We’re barely eight months in and London filmmaker Stefan Sago can’t summon anything nice to say about the year 2020.
“It’s been a rough year,” he said. “We gave up on our dreams, you could say, especially this year.”
The year 2020 started with the death of a billion animals in bush fires so intense they turned Australian skies a hellish shade of orange. Then, came the global pandemic that has so far infected millions of people and left hundreds of thousands dead.
Then came the raw grief, anger and exhaustion in the wake of Floyd George’s death, the latest in a long string of Black men killed by white police officers under questionable circumstances.
Sago said the injustice he was seeing was heartbreaking, not just for him, but for many of his friends, who are Black.
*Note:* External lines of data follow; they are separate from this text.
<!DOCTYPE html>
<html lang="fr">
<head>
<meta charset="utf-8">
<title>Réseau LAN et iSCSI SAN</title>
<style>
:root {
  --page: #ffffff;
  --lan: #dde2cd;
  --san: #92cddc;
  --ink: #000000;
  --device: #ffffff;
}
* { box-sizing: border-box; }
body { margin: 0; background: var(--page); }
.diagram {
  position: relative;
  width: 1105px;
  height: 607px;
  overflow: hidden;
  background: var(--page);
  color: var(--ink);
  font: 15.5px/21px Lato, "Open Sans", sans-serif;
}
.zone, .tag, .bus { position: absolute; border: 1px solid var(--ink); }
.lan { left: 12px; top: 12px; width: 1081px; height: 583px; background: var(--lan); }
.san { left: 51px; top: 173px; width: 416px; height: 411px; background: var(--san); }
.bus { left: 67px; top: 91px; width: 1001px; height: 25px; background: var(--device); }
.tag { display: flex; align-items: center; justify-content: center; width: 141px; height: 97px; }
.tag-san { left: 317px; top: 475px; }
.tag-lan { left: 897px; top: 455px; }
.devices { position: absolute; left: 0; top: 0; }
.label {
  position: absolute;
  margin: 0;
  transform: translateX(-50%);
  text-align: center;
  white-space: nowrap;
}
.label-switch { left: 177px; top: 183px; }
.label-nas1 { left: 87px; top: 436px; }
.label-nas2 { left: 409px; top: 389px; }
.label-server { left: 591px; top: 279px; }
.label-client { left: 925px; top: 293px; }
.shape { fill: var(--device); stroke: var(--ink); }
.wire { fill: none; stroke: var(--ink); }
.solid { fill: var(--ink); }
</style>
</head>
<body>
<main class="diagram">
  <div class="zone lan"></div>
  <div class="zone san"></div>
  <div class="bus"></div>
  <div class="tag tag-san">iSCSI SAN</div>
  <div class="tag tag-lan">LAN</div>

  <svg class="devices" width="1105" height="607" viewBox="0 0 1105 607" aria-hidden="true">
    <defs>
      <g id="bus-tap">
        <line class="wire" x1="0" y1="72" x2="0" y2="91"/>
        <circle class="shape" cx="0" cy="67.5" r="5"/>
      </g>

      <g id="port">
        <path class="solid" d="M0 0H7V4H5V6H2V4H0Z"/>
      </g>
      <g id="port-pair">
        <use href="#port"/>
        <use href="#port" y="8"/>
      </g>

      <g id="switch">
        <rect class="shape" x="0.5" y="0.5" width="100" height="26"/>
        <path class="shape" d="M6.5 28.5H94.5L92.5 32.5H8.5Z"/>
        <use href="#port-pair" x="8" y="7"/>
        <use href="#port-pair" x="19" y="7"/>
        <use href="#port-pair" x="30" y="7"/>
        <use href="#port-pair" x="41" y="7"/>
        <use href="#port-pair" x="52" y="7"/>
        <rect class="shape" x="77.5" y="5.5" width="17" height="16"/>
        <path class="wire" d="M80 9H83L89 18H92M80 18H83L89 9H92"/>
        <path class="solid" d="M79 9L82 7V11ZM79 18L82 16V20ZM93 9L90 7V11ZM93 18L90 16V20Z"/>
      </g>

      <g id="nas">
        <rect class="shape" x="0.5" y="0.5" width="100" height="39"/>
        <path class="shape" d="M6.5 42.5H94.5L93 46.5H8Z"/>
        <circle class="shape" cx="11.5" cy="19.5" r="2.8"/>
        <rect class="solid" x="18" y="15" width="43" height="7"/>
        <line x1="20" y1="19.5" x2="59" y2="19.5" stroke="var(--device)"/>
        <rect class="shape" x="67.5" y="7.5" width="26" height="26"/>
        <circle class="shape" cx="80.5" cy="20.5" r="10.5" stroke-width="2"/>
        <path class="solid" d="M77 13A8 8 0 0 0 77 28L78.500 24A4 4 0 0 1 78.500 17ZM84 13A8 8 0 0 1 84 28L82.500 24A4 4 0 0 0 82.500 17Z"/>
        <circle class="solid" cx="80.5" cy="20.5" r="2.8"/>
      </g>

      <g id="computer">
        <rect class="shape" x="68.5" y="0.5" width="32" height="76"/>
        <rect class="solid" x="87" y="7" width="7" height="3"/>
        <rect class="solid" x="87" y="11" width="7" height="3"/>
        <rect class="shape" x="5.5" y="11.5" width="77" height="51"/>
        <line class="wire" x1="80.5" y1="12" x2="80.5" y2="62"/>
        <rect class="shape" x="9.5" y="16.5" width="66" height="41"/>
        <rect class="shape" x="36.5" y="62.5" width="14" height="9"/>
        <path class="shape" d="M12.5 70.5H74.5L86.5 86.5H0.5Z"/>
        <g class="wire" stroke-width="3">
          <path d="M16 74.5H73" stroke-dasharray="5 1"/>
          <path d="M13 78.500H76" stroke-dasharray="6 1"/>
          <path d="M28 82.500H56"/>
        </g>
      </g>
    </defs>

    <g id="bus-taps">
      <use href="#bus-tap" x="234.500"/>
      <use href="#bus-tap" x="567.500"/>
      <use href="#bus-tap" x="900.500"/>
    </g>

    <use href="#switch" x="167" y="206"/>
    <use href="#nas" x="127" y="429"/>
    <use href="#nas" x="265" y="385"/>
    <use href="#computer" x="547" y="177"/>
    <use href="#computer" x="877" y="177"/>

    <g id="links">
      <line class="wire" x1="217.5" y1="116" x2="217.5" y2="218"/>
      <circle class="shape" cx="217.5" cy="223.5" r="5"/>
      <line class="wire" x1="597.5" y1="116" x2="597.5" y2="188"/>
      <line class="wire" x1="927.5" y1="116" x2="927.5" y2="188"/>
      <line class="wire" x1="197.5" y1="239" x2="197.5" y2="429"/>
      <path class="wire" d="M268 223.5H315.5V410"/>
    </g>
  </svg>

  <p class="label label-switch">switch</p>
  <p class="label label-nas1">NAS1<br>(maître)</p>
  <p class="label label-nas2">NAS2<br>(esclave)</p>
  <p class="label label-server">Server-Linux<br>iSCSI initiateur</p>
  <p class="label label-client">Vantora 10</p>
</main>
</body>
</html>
“They have been through a lot,” he said. “I have a buddy who has experienced, I don’t want to say exactly, but really close to what George Floyd experienced. He had a knee on his neck when he was arrested.”
“I was kind of fed up with that,” Sago said.
So he created a video he hoped would be a tonic.
The power of words
“I wanted to tell myself and tell my friends ‘it’s okay the way you’re feeling. It’s normal. Here’s what we can do. Don’t give up on 2020, we can still make it a great year.'”
To do it, Sago enlisted the help of London educator and speaker Leroy Hibbert, who helps people of all backgrounds believe that, despite all of its flaws, the world can actually be changed.
“He wanted to make something positive and motivational that would help the community and help people,” Sago said.
“I thought it was fantastic,” he said. “Especially for the time we’re living in now.”
Sago said he and his friend Christina made the video by simply filming Hibbert in his home with his wife Helen and his grandson Lincoln. The audio is unscripted and was captured during a nearly hour-long conversation with Hibbert.
“That’s just Leroy being Leroy,” Sago said. “The original audio file was 51 minutes and I had to cut it to one minute of amazing Leroy talk.”
‘The backstory is I come from war’
One of the reasons Sago wanted to share Leroy’s message with people is because he knows what it feels like to be the odd man out.
“The back story is I come from war,” he said. “I was born in Iraq and I was there when the war happened. So I had to move from Iraq to Syria and I was a refugee there.”
“I have experienced discrimination, but not based on my race or my colour. It’s more that I was a minority. You know? An Iraqi kid in a Syrian country.”
“It was just kids being kids and bullying, but it was a form of discrimination.”
Sago and his family eventually made their way to Canada.
“We left to escape it and I look at my friends and they can’t escape it.”
“Words can impact how a person lives,” he said. “It’s something that’s intangible but has a tangible result. Words can make a child really enjoy and flourish in education and words can actually destroy a person based on what you say about them. No matter where they go they are reminded that they are not equal or good enough.”
“They’re successful people but at the end of the day they get reminded, ‘Oh yeah, I’m Black. This is going to happen to me.’ To me, this is injustice.”
Part of the film’s message, Hibbert said, is for people who are the victims of discrimination to speak up, to find their power and use it to make the world a better place.
“A friend of mine likes to say ‘silence creates violence.’ Words locate us, words also set boundaries of our lives and words affect us directly.”
“It sets a tone,” Hibbert said. “How we say things and where and when we say things.”
“You look around collectively as far as race and racism and those words can be used to put a wedge between communities and put people together,” he said. “We have to hold ourselves to account as to what messaging we are sending to people and how we want to build communities up.”
“One of the greatest tools we have in life is communicating,” he said. “If you want to change what you see, you have to change what you say.”